Many have resorted to asking their carrier representatives to keep lane preferences updated in a TMS, but the quality and recency of such data are spotty at best. Smaller and infrequent carrier relationships have even more pronounced issues in data quality where emerging trends between multiple carrier representatives can easily fall through the cracks.

A further limitation of carrier profiles maintained by brokerages by relying on their representatives is that those profiles are necessarily sparse in the number of features kept about a carrier. Most frequently, they are being held in the form of region or laneway preferences without much regard for differences in equipment, timing, or other potentially relevant features.

Smart carrier profiles

With TNX, we build and maintain carrier profiles using artificial intelligence via our Smart Carrier Profiles technology. It allows us to incorporate several different data sources and extract multi-dimensional carrier profiles.

Artificial intelligence allows for the inclusion of multiple data sources that have different characteristics between them.
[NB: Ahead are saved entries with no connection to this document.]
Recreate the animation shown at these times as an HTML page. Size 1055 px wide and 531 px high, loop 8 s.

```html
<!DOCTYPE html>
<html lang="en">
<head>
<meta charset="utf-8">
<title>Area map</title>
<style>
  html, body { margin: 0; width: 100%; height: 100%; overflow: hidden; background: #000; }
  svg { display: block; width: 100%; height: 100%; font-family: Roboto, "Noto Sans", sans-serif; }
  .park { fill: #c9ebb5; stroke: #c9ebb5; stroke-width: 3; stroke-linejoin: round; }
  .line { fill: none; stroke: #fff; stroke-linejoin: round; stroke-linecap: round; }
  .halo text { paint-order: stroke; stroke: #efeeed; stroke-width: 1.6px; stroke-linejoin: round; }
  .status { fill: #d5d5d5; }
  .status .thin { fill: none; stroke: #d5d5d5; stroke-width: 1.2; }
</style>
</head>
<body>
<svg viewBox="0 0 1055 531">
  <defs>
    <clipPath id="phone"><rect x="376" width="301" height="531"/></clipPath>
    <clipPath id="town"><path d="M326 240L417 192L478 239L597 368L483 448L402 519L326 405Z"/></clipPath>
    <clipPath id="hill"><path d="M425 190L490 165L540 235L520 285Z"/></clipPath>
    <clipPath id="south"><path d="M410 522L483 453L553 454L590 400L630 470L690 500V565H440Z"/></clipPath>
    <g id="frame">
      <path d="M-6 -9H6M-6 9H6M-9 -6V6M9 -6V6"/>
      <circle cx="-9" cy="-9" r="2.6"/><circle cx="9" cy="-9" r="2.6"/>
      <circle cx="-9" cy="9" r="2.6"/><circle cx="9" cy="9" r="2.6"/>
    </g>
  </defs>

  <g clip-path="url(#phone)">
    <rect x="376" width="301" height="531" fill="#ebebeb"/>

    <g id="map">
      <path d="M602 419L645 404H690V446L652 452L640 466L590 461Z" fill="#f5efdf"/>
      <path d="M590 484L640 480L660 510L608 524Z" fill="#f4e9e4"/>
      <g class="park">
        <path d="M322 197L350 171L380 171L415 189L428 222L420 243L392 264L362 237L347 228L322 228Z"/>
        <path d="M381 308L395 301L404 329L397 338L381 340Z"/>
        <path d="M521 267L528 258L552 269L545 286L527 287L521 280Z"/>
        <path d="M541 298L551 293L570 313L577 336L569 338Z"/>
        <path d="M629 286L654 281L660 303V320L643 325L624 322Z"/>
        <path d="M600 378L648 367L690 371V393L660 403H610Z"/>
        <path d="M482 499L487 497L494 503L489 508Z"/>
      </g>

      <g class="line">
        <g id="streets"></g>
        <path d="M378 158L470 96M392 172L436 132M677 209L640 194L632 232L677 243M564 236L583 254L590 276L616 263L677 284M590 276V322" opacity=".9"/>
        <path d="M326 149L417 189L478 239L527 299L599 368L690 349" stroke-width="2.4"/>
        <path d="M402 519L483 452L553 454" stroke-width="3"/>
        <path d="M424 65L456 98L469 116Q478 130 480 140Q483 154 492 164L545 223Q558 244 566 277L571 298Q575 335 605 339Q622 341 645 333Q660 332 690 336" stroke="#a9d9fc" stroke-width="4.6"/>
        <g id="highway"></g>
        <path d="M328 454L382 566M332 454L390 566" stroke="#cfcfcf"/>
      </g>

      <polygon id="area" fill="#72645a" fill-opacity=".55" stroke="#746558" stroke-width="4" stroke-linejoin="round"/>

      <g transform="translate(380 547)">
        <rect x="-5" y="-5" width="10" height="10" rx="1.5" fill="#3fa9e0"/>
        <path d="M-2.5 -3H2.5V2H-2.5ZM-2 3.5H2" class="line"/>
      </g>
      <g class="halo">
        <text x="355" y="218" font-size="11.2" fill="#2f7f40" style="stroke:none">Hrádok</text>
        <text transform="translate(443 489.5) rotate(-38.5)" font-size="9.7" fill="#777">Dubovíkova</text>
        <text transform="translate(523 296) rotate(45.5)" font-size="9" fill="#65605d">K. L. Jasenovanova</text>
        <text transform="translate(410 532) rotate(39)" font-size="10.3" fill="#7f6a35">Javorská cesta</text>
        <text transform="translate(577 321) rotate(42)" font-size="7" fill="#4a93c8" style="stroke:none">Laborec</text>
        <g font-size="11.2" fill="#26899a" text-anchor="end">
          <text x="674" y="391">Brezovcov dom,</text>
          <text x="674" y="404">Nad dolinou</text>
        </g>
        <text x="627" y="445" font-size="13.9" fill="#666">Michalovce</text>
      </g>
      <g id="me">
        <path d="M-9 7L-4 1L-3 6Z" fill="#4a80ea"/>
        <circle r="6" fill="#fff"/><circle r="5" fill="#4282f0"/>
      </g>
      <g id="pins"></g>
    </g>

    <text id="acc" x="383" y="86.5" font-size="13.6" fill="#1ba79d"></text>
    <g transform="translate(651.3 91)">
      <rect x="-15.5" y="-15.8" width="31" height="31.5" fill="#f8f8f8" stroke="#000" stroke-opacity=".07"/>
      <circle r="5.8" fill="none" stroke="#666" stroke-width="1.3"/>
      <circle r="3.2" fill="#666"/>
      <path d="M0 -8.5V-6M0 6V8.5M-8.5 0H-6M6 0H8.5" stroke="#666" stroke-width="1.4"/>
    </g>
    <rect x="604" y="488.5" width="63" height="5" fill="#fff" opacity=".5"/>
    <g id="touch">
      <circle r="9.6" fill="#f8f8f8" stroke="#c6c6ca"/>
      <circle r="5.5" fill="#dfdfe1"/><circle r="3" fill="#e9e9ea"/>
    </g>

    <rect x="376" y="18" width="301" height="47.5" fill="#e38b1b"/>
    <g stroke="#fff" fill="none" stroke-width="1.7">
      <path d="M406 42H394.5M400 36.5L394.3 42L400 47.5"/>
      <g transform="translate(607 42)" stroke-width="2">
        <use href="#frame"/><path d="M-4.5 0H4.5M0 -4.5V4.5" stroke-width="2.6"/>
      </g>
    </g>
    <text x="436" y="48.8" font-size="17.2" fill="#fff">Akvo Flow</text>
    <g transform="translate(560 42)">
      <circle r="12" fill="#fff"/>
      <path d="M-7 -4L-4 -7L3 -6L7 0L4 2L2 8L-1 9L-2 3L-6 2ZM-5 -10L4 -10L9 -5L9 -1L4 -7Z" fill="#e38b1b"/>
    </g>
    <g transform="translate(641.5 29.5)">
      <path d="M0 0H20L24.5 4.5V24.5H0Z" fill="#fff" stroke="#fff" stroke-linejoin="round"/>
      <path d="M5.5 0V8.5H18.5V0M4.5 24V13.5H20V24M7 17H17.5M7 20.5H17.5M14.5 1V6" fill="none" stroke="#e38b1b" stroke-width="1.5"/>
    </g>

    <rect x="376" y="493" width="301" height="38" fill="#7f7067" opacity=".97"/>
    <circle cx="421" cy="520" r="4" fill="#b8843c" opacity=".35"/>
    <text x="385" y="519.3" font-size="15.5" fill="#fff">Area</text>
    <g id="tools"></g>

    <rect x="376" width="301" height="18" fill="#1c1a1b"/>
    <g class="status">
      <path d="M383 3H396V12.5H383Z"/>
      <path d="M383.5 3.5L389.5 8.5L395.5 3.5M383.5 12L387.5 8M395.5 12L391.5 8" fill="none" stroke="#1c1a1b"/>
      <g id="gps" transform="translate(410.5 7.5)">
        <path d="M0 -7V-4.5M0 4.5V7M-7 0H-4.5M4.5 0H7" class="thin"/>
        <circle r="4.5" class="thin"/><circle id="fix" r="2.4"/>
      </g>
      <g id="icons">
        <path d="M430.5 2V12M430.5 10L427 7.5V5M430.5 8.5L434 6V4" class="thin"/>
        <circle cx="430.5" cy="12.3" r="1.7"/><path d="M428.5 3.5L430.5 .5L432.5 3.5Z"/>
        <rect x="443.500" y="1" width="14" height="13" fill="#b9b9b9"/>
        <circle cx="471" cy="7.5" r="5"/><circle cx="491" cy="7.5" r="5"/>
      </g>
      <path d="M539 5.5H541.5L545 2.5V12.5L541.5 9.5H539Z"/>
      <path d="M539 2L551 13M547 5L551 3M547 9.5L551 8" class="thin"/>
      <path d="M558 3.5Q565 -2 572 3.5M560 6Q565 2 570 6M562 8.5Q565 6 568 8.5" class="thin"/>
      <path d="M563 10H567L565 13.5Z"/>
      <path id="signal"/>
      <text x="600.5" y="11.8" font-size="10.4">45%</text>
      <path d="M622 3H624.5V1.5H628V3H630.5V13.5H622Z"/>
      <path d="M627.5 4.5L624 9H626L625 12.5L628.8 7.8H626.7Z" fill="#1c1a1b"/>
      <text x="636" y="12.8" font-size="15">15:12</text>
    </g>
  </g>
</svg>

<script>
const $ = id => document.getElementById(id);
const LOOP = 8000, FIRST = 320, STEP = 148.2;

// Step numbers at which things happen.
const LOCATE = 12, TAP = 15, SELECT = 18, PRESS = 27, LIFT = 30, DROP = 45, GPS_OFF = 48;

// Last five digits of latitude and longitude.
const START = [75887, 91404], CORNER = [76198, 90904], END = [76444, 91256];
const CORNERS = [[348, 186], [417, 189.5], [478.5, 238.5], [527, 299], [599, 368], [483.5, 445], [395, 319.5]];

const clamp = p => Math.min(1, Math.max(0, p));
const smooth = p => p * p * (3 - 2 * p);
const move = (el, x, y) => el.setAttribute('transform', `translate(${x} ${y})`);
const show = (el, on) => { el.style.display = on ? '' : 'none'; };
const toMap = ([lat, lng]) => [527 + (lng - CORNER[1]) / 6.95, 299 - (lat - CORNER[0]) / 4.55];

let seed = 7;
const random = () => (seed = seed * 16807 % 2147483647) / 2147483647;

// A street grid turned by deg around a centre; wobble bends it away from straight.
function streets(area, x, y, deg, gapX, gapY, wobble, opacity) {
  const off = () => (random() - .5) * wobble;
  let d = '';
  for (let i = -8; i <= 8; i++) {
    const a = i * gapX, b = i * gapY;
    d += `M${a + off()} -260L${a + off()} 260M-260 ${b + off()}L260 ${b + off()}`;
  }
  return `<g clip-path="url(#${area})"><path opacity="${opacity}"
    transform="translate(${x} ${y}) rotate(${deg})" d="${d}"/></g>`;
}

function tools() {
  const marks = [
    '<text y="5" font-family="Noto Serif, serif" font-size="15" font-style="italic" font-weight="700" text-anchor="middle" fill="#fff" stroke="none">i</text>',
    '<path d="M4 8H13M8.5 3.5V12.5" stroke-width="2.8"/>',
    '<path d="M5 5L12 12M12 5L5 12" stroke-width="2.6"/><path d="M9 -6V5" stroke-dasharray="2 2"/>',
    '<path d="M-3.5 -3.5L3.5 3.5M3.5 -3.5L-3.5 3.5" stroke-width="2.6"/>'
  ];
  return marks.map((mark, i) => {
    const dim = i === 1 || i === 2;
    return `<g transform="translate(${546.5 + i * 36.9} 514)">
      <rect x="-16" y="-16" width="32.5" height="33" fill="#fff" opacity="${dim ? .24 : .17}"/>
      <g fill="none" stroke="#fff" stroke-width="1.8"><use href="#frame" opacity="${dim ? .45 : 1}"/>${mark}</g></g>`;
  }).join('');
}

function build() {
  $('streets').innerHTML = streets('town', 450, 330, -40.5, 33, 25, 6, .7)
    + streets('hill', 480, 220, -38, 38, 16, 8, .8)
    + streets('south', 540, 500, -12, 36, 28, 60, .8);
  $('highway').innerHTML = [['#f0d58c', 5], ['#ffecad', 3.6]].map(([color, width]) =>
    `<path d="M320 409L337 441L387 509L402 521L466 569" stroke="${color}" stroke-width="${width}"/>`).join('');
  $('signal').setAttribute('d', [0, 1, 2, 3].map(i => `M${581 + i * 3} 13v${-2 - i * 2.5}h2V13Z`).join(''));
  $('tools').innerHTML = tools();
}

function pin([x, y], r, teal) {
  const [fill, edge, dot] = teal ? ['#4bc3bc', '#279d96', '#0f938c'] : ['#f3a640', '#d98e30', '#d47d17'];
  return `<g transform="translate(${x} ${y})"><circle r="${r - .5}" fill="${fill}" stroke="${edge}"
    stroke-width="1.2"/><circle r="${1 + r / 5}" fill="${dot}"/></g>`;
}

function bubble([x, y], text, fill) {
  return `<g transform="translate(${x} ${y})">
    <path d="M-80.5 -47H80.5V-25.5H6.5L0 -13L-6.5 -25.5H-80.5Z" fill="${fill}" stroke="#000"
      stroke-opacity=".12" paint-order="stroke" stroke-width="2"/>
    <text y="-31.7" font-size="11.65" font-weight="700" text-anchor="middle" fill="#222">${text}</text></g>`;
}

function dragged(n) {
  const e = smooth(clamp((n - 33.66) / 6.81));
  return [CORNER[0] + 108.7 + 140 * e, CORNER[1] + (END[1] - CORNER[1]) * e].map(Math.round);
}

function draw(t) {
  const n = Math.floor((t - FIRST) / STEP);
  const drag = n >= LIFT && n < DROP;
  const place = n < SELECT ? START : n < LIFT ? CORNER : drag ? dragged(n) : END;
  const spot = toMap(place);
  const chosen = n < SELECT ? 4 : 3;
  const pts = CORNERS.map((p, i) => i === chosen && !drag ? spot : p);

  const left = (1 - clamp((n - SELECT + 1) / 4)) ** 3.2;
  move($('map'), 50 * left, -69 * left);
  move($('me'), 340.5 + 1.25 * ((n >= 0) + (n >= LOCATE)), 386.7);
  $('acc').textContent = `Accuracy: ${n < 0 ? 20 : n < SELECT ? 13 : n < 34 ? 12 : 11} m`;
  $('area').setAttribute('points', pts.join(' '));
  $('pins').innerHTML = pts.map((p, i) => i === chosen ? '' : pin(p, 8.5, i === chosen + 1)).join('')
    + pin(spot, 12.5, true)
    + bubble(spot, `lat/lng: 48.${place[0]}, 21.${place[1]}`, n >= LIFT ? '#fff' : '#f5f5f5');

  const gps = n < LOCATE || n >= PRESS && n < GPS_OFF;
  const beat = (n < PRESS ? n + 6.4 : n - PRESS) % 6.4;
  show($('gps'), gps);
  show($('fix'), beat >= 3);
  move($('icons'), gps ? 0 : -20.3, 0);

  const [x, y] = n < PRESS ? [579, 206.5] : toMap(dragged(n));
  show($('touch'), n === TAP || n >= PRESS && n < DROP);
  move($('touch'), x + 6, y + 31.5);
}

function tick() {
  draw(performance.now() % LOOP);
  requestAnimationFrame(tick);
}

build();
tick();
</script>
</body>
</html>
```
Some of the key data sets used in building carrier profiles are:

  • Historical Load Data from the brokers TMS
  • User Supplied Lane Preferences (if available)
  • Carrier Equipment Data (from induction or setup forms, or other data sources)
  • Multi-Channel Carrier Interaction
  • Official Data (e.g., FMCSA records or similar government data)
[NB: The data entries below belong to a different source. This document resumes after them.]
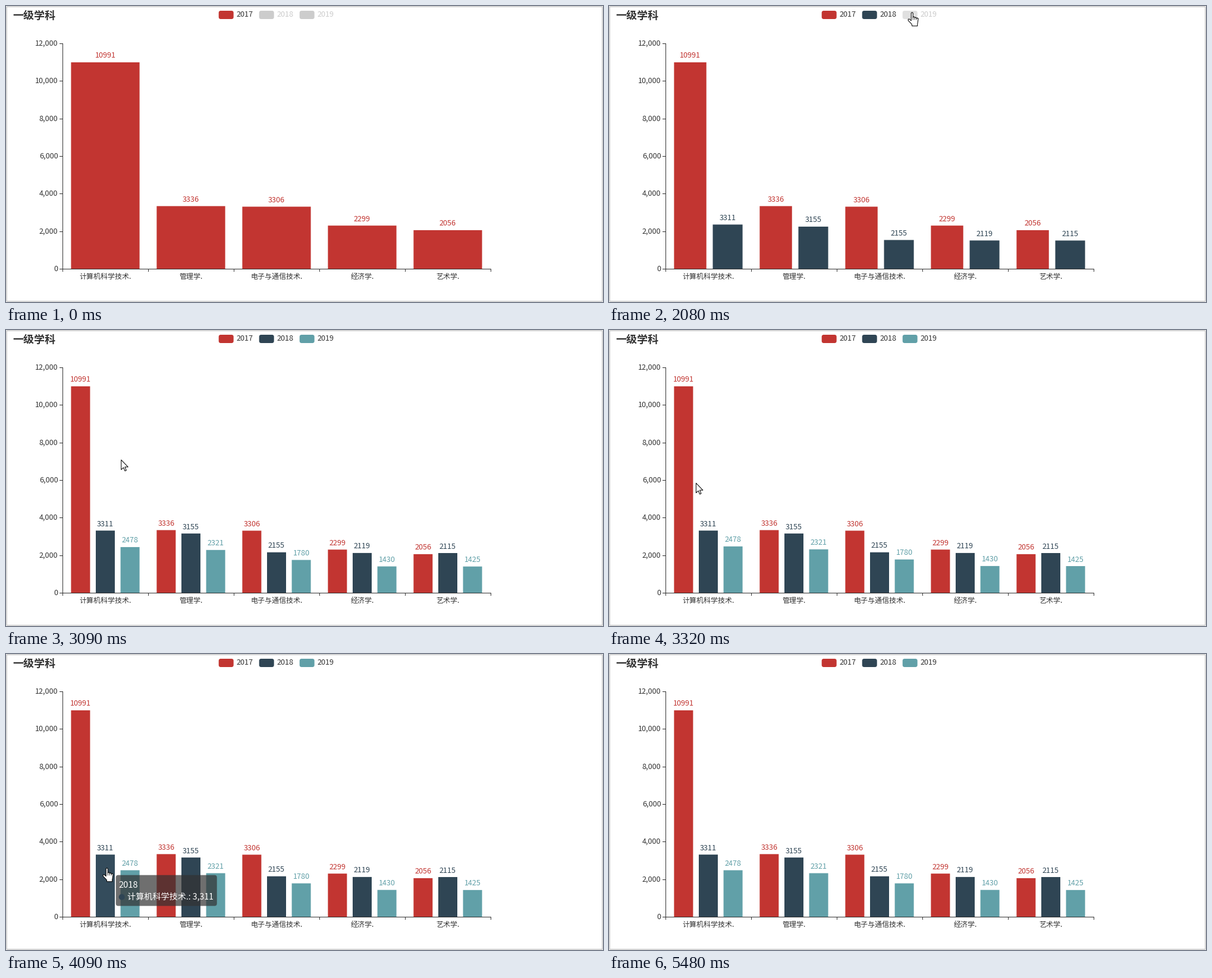
A matplotlib script for the animation above (5860 ms loop, 1004 by 499 pixels).

```python
import numpy as np
import matplotlib.pyplot as plt
from matplotlib.animation import FuncAnimation
from matplotlib.patches import Circle, FancyBboxPatch, Polygon, Rectangle

W, H, DPI = 1004, 499, 64
LOOP, STEP = 5860, 20
PT = 72 / DPI  # points per pixel

LEFT, BASE, BAND, PLOT_H, Y_MAX = 95, 443, 144, 380, 12000
GROUP_W = BAND * 0.8
KEY_X, KEY_GAP = 357.7, 68
INK, OFF = "#333333", "#cccccc"
COLORS = ["#c23531", "#2f4554", "#61a0a8"]
YEARS = ["2017", "2018", "2019"]
SUBJECTS = ["计算机科学技术.", "管理学.", "电子与通信技术.", "经济学.", "艺术学."]
VALUES = [
    [10991, 3336, 3306, 2299, 2056],
    [3311, 3155, 2155, 2119, 2115],
    [2478, 2321, 1780, 1430, 1425],
]
BORN = [-1000, 1878, 2490]  # when each series is switched on

# The screen refreshes at a fixed rate once the pointer shows up
ENTER, LEAVE, REFRESH = 190, 5470, 77.8
LEGEND_AWAKE = 1740  # the legend reacts to the pointer from here on
TIP_LAG = 140  # the tooltip trails the pointer

# Pointer stops: time, x, y
PATH = np.array([
    (ENTER, 262, 398), (740, 427, 33), (1200, 436, 14), (1900, 436, 14),
    (2050, 508, 11), (2650, 508, 11), (3060, 195, 217), (3400, 126, 274),
    (3600, 126, 274), (3690, 151, 318), (4000, 168, 361), (4330, 168, 361),
    (4610, 218, 402), (5320, 218, 402), (5480, 160, 510),
])

ARROW = np.array([(0, 0), (0, 16.5), (3.8, 13), (6.3, 18.7), (8.6, 17.7),
                  (6.2, 12), (11.5, 12)]) + 0.5
FINGER_TOPS = (0, 7.2, 8.2, 9.4)
fingers = [(3 * k + dx, top + abs(dx - 1.5) * 0.8)
           for k, top in enumerate(FINGER_TOPS) for dx in (0, 1.5, 3)]
wrist = [(10.5, 20), (10.5, 23), (1.5, 23), (1, 20)]
thumb = [(-5, 13.8), (-5, 11.5), (-3, 11.3), (0, 14)]
HAND = np.array(fingers + wrist + thumb) + (0.2, -0.3)


def ease_out_cubic(k):
    return 1 - (1 - np.clip(k, 0, 1)) ** 3


def ease_out_expo(k):
    return 1.0 if k >= 1 else 1 - 2 ** (-10 * max(0, k))


def lift(color):
    rgb = [int(color[i:i + 2], 16) / 255 for i in (1, 3, 5)]
    return tuple(min(1, c * 1.1) for c in rgb)


def slot(i, n):
    """Offset and width of series i when n series share a band."""
    w = GROUP_W / (1.3 * n - 0.3)
    return np.array([1.3 * w * i, w])


def bar_rect(i, c, t):
    pos = slot(i, i + 1)
    for n in range(i + 2, 4):
        pos = pos + ease_out_cubic((t - BORN[n - 1]) / 300) * (slot(i, n) - pos)
    h = VALUES[i][c] / Y_MAX * PLOT_H * ease_out_expo((t - BORN[i]) / 1000)
    x = LEFT + c * BAND + (BAND - GROUP_W) / 2 + pos[0]
    return x, BASE - h, pos[1], h


def pointer_at(t):
    return np.array([np.interp(t, PATH[:, 0], PATH[:, k]) for k in (1, 2)])


def hit(t):
    """Item under the pointer as (kind, series), or None."""
    px, py = pointer_at(t)
    for i in range(3):
        if t > LEGEND_AWAKE and 8 <= py <= 22 and 0 <= px - KEY_X - KEY_GAP * i <= 58:
            return "legend", i
        x, y, w, h = bar_rect(i, 0, t)
        if t >= BORN[i] and x <= px <= x + w and y <= py <= y + h:
            return "bar", i
    return None


plt.rcParams["font.family"] = ["Noto Sans CJK JP", "DejaVu Sans"]
fig = plt.figure(figsize=(W / DPI, H / DPI), dpi=DPI, facecolor="white")
ax = fig.add_axes([0, 0, 1, 1])
ax.set_xlim(0, W)
ax.set_ylim(H, 0)
ax.axis("off")


def text(x, y, s, size=12.6, color=INK, ha="left", z=5, **kw):
    return ax.text(x, y, s, fontsize=size * PT, color=color, ha=ha,
                   va="baseline", zorder=z, **kw)


def line(xs, ys):
    ax.plot(xs, ys, color=INK, lw=PT, zorder=3, solid_capstyle="butt", snap=False)


def rounded(x, y, w, h, r, z, **kw):
    box = FancyBboxPatch((x, y), w, h, zorder=z, lw=0,
                         boxstyle=f"round,pad=0,rounding_size={r}", **kw)
    return ax.add_patch(box)


# Frame, title and axes
ax.add_patch(Rectangle((1.2, 1.2), W - 2.4, H - 2.4, fill=False, ec="#cbcbcb",
                       lw=1.6 * PT, snap=False))
text(11.5, 22, "一级学科", 18, weight="bold")
line([LEFT + 0.5] * 2, [BASE - PLOT_H, BASE + 1])
line([LEFT, LEFT + 5 * BAND + 1], [BASE + 0.5] * 2)
for v in range(0, Y_MAX + 1, 2000):
    y = BASE - v / Y_MAX * PLOT_H
    line([LEFT - 5, LEFT], [round(y) + 0.5] * 2)
    text(87.5, y + 3.6, f"{v:,}", ha="right")
for c in range(6):
    line([LEFT + c * BAND + 0.5] * 2, [BASE, BASE + 5])
for c, name in enumerate(SUBJECTS):
    text(LEFT + (c + 0.5) * BAND, 460, name, 12, ha="center")

# Legend, bars and value labels
keys, key_texts, bars, labels = [], [], [], []
for i, year in enumerate(YEARS):
    x = KEY_X + KEY_GAP * i
    keys.append(rounded(x, 8, 25, 14, 3.5, 4))
    key_texts.append(text(x + 30, 18.4, year))
    bars.append([ax.add_patch(Rectangle((0, BASE), 0, 0, lw=0, zorder=2, snap=False))
                 for _ in SUBJECTS])
    labels.append([text(0, 0, str(v), color=COLORS[i], ha="center") for v in VALUES[i]])

# Tooltip and pointers
tip_box = rounded(0, 0, 178, 52, 4, 8, fc="#323232", alpha=0.7)
tip_dot = ax.add_patch(Circle((0, 0), 5, lw=0, zorder=9))
tip_head = text(0, 0, "", 14.6, "white", z=9)
tip_body = text(0, 0, "", 14.1, "white", z=9)
tip_parts = [tip_box, tip_dot, tip_head, tip_body]


def pointer(points):
    return ax.add_patch(Polygon(points, closed=True, fc="white", ec="black",
                                lw=PT, zorder=12, joinstyle="round"))


arrow, hand = pointer(ARROW), pointer(HAND)
knuckles = [ax.plot([], [], color="black", lw=0.8 * PT, zorder=13, snap=False)[0]
            for _ in FINGER_TOPS[1:]]


def draw_series(i, t, hover):
    on = t >= BORN[i]
    base = COLORS[i] if on else OFF
    keys[i].set_facecolor(lift(base) if hover == ("legend", i) else base)
    key_texts[i].set_color(INK if on else OFF)
    for c, (bar, label) in enumerate(zip(bars[i], labels[i])):
        x, y, w, h = bar_rect(i, c, t)
        bar.set_bounds(x, y, w, h)
        bar.set_facecolor(lift(base) if c == 0 and hover == ("bar", i) else base)
        label.set_position((x + w / 2, y - 7.5))
        bar.set_visible(on)
        label.set_visible(on)


def draw_tip(t, hover):
    item = hover or hit(t - TIP_LAG)
    shown = t < LEAVE and item is not None and item[0] == "bar"
    for part in tip_parts:
        part.set_visible(shown)
    if not shown:
        return
    i = item[1]
    x, y = pointer_at(t - TIP_LAG) + 20
    value = f"{VALUES[i][0]:,}"
    tip_box.set_bounds(x, y, 130 + 8 * len(value), 52)
    tip_dot.set_center((x + 10, y + 37))
    tip_dot.set_facecolor(COLORS[i])
    tip_head.set_position((x + 5, y + 21))
    tip_head.set_text(YEARS[i])
    tip_body.set_position((x + 19.5, y + 42))
    tip_body.set_text(f"{SUBJECTS[0]}: {value}")


def draw_pointer(t, hovering):
    shown = ENTER <= t < LEAVE
    x, y = at = pointer_at(t)
    arrow.set_xy(ARROW + at)
    hand.set_xy(HAND + at)
    arrow.set_visible(shown and not hovering)
    hand.set_visible(shown and hovering)
    for k, knuckle in enumerate(knuckles, 1):
        knuckle.set_data([x + 3 * k + 0.2] * 2, [y + FINGER_TOPS[k] + 0.7, y + 12])
        knuckle.set_visible(shown and hovering)


def update(frame):
    now = frame * STEP + STEP / 2
    t = ENTER + (now - ENTER) // REFRESH * REFRESH if now >= ENTER else 0
    hover = hit(t)
    for i in range(3):
        draw_series(i, t, hover)
    draw_tip(t, hover)
    draw_pointer(t, hover is not None)
    return []


anim = FuncAnimation(fig, update, frames=LOOP // STEP, init_func=lambda: update(0),
                     interval=STEP, repeat=True, repeat_delay=0, blit=False)
plt.show()
```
Over the next few weeks, we will have an in-depth look at each of the data sources.

The most relevant data source missing is GPS data. There are two essential reasons for this: first, in a more spot transactional brokerage style setup, the availability of GPS data from each carrier is not guaranteed. Most of the time, it is still missing.

Second, and more importantly, the additional information provided by GPS data when load pickup and destination data is available (technically the Fisher information of the GPS data) is at most limited. Statistically, the difference between the actual route (as per GPS) and the planned or optimal route (from a route planning algorithm) is negligible.

Private view on the carrier

A majority of the data that goes into the carrier profile is private data to a broker. As a result, the profile only covers part of the carrier’s book of work.

For example, when a carrier does a repeated job from Chicago to Dallas with the broker, the carrier needs to find a way to get back to the Chicago area eventually. However, how this happens may be out of the purview of the broker. It may be straight back with loads from a different shipper or broker, or it may be via a few other stops in an elaborate roundtrip.

In a future article, we will have a look at how TNX deals with such situations by, on occasion, offering the carrier back loads on the Dallas to Chicago laneway to figure out if the carrier profile needs to reflect that interest.

Photo: Felipe Furtado/ Unsplash